■ Work task ■
Find the word "drop" in the material below and gather every line that contains it.
::::
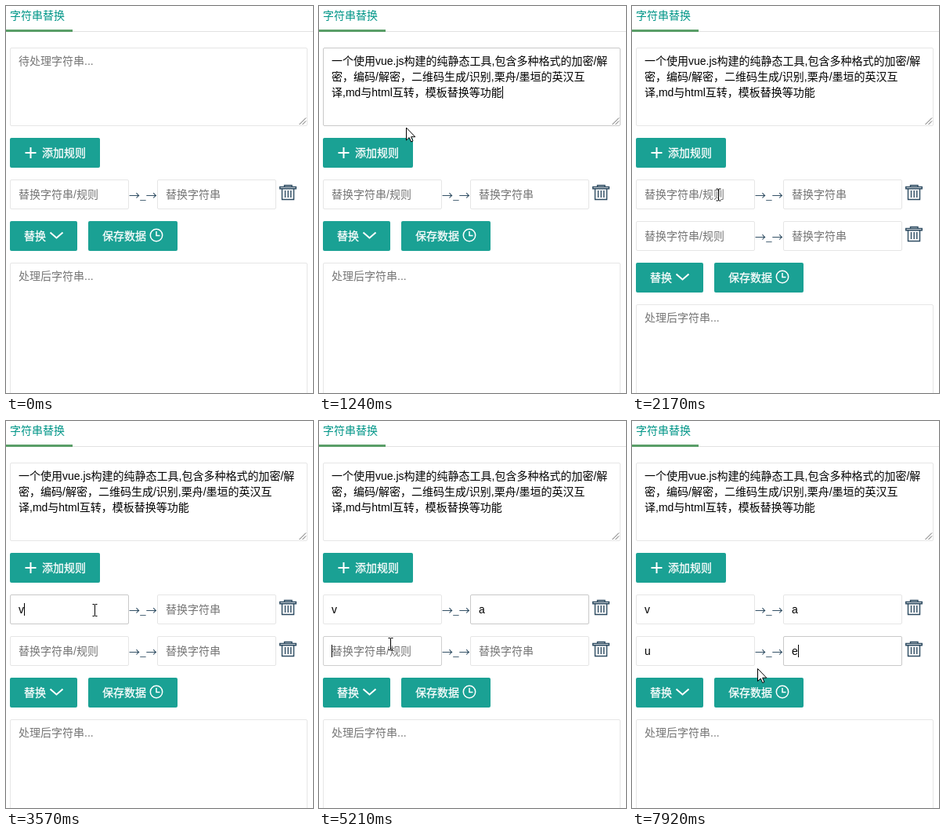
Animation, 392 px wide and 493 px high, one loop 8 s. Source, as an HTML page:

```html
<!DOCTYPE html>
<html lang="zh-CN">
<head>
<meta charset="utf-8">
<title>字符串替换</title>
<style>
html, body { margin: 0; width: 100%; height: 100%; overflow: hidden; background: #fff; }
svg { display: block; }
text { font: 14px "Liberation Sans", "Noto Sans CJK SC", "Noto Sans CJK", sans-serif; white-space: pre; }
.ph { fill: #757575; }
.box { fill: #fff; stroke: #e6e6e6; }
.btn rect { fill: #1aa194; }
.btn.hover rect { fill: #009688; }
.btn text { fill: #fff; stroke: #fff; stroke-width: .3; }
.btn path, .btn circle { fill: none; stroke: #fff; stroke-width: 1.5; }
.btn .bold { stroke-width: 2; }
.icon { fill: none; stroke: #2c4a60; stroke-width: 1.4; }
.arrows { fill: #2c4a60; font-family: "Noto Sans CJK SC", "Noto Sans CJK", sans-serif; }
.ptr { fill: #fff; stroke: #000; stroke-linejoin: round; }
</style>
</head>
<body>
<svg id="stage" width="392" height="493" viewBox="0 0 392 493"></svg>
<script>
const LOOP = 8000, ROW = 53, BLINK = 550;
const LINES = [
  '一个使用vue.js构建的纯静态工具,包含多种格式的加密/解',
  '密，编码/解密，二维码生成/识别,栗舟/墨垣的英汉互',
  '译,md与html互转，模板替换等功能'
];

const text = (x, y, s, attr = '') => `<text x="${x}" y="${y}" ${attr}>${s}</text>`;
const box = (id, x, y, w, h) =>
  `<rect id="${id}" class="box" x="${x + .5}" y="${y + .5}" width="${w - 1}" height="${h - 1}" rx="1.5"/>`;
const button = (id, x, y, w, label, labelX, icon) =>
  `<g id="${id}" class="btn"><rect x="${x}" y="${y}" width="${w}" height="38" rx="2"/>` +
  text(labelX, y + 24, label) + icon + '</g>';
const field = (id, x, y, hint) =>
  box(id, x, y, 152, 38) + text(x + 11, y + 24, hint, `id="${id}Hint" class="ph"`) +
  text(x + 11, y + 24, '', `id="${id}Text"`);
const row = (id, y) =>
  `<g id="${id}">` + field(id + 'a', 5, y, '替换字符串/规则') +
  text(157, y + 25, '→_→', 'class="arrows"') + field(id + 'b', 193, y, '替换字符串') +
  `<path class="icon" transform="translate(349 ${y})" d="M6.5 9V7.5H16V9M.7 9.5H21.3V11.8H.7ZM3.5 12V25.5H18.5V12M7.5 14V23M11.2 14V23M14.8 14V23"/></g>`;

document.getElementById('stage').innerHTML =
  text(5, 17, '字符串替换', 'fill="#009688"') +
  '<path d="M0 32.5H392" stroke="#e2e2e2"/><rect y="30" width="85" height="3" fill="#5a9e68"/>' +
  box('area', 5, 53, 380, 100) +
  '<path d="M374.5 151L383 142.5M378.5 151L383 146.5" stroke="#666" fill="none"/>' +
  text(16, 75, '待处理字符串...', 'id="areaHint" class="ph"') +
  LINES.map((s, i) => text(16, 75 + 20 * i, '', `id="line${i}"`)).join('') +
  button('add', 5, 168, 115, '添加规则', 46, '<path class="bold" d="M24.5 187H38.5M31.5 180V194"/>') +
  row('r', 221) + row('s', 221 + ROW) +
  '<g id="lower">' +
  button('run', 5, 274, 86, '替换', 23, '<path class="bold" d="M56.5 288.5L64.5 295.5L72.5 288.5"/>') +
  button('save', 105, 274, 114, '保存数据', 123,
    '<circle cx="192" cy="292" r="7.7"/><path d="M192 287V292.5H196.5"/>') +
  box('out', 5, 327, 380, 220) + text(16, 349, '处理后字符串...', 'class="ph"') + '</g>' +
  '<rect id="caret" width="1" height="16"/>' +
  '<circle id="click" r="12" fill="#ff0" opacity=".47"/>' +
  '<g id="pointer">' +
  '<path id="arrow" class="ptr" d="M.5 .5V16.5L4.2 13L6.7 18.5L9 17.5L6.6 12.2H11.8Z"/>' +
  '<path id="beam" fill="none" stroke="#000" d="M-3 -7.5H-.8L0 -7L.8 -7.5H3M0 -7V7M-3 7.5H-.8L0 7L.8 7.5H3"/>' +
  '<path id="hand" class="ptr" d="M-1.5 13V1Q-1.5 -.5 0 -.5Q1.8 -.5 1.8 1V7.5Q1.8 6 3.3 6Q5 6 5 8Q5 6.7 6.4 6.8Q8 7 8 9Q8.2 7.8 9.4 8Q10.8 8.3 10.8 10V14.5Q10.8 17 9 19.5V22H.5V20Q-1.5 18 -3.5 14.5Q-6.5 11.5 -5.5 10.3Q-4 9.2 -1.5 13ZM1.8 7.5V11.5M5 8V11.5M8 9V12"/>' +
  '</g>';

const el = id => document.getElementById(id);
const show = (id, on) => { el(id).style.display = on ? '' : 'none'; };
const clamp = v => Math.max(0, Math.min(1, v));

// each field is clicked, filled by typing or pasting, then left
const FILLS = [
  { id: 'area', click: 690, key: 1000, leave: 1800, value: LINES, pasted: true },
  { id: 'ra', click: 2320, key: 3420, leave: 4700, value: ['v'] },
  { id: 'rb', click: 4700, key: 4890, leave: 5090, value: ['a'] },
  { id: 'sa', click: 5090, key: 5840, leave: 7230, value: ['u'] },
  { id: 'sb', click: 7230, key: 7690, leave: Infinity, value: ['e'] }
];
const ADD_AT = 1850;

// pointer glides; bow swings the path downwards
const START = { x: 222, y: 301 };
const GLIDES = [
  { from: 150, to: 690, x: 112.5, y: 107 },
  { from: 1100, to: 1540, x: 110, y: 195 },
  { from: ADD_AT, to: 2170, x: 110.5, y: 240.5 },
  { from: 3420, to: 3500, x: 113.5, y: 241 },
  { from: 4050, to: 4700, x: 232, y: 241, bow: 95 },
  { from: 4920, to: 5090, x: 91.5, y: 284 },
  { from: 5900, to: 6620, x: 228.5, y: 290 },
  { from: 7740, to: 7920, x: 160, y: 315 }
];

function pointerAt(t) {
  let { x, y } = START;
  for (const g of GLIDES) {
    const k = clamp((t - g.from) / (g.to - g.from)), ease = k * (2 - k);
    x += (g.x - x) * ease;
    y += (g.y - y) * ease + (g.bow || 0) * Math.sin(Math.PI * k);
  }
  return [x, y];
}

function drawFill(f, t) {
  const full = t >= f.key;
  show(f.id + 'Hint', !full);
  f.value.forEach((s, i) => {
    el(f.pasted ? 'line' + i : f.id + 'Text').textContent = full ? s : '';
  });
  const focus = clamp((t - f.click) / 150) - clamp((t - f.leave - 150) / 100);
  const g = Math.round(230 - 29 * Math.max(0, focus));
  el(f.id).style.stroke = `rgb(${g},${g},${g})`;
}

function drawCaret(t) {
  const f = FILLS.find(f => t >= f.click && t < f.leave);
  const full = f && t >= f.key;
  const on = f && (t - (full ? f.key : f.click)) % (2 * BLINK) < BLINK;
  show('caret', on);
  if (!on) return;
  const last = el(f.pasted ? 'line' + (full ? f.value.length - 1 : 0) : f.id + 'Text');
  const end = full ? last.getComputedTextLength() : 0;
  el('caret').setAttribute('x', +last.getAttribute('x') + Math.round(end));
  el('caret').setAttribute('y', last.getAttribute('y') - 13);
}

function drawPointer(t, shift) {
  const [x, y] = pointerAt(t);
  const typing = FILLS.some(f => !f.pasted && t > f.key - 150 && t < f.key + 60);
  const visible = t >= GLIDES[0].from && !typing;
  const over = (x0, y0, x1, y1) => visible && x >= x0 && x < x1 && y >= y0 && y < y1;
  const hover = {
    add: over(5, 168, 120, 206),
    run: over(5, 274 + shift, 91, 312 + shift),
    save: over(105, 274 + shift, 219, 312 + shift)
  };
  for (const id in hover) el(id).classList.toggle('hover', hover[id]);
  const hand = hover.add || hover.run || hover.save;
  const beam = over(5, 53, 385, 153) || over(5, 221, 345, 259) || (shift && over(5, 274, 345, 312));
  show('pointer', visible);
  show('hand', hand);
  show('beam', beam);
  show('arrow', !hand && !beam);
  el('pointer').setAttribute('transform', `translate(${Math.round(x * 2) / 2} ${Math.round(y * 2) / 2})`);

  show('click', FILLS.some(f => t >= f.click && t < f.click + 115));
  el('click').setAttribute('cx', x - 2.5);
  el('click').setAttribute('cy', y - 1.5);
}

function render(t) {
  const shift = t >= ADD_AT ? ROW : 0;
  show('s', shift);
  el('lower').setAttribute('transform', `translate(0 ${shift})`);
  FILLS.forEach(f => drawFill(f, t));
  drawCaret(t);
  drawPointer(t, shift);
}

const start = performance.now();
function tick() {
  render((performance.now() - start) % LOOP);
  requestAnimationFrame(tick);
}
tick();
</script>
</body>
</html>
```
::::
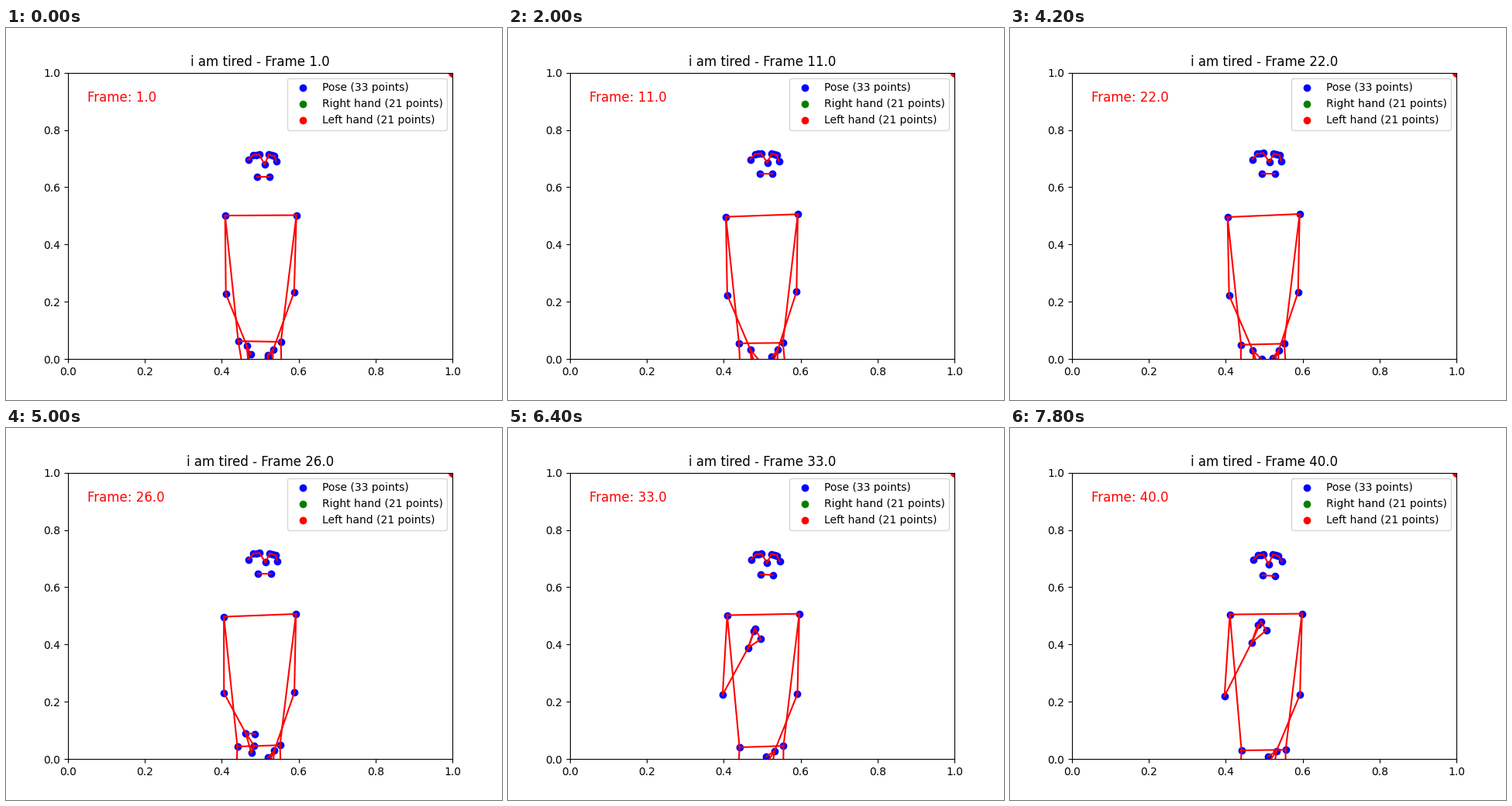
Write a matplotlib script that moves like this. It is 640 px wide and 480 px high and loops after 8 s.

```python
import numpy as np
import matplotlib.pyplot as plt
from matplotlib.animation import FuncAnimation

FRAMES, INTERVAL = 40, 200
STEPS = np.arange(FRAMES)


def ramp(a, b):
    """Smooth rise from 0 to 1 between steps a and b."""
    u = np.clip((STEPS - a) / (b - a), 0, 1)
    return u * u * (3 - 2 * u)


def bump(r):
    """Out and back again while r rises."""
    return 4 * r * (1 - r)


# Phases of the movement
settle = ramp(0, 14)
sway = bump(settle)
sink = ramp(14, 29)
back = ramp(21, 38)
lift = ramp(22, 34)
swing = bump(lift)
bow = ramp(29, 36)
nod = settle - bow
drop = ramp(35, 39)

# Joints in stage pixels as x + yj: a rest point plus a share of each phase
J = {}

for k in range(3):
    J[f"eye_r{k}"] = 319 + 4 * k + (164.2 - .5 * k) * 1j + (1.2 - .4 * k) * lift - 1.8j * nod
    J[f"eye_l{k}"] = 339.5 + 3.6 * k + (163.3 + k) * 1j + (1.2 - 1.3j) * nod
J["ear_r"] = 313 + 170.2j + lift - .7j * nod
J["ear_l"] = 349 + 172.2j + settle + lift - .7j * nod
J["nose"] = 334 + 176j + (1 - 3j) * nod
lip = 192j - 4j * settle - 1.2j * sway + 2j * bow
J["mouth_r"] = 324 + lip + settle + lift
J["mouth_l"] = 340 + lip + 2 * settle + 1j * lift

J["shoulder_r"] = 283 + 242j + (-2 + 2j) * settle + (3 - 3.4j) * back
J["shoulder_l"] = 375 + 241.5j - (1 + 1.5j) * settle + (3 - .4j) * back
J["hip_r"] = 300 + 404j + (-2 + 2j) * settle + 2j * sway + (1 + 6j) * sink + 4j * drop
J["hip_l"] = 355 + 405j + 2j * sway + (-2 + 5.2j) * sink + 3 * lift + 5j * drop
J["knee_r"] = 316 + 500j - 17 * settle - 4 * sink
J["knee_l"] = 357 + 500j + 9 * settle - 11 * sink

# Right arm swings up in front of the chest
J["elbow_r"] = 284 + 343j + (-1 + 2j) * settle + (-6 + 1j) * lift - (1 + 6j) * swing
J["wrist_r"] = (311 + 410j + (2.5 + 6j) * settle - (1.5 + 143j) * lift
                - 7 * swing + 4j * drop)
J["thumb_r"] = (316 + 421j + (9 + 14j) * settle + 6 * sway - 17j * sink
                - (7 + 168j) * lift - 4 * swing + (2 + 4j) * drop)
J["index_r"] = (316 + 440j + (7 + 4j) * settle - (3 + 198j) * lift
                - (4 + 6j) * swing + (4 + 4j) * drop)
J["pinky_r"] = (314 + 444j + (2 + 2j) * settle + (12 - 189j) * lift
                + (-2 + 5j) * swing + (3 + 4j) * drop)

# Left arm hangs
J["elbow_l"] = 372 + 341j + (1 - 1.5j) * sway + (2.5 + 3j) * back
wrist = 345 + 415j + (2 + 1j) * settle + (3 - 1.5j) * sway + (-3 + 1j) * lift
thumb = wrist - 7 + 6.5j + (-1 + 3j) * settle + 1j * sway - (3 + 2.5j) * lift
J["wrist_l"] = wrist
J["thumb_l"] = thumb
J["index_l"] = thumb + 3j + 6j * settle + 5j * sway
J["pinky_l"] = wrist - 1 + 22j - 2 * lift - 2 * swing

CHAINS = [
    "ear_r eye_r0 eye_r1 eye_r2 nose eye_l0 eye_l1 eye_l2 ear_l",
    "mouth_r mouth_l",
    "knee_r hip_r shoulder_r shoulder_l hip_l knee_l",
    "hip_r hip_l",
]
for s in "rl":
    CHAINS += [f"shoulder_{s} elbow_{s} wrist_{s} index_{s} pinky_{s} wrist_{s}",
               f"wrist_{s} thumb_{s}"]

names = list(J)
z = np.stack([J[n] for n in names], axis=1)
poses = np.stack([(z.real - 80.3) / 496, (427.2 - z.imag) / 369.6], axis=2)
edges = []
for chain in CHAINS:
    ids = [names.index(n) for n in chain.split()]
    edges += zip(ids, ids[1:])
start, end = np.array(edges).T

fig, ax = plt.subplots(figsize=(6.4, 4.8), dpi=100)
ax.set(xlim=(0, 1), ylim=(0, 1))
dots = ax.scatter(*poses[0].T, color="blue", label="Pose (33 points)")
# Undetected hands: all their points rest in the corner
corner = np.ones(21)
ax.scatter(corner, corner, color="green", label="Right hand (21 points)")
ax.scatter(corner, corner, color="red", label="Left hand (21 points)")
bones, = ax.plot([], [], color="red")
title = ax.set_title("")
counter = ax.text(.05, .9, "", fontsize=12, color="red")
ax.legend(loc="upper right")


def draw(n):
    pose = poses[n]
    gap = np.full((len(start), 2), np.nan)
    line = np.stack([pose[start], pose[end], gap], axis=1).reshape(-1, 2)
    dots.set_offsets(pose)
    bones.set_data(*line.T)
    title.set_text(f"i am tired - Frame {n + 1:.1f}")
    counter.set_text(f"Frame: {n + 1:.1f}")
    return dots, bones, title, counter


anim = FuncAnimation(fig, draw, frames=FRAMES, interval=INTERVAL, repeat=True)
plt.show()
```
::::
■ Task response ■
drop = ramp(35, 39)
J["hip_r"] = 300 + 404j + (-2 + 2j) * settle + 2j * sway + (1 + 6j) * sink + 4j * drop
J["hip_l"] = 355 + 405j + 2j * sway + (-2 + 5.2j) * sink + 3 * lift + 5j * drop
                - 7 * swing + 4j * drop)
                - (7 + 168j) * lift - 4 * swing + (2 + 4j) * drop)
                - (4 + 6j) * swing + (4 + 4j) * drop)
                + (-2 + 5j) * swing + (3 + 4j) * drop)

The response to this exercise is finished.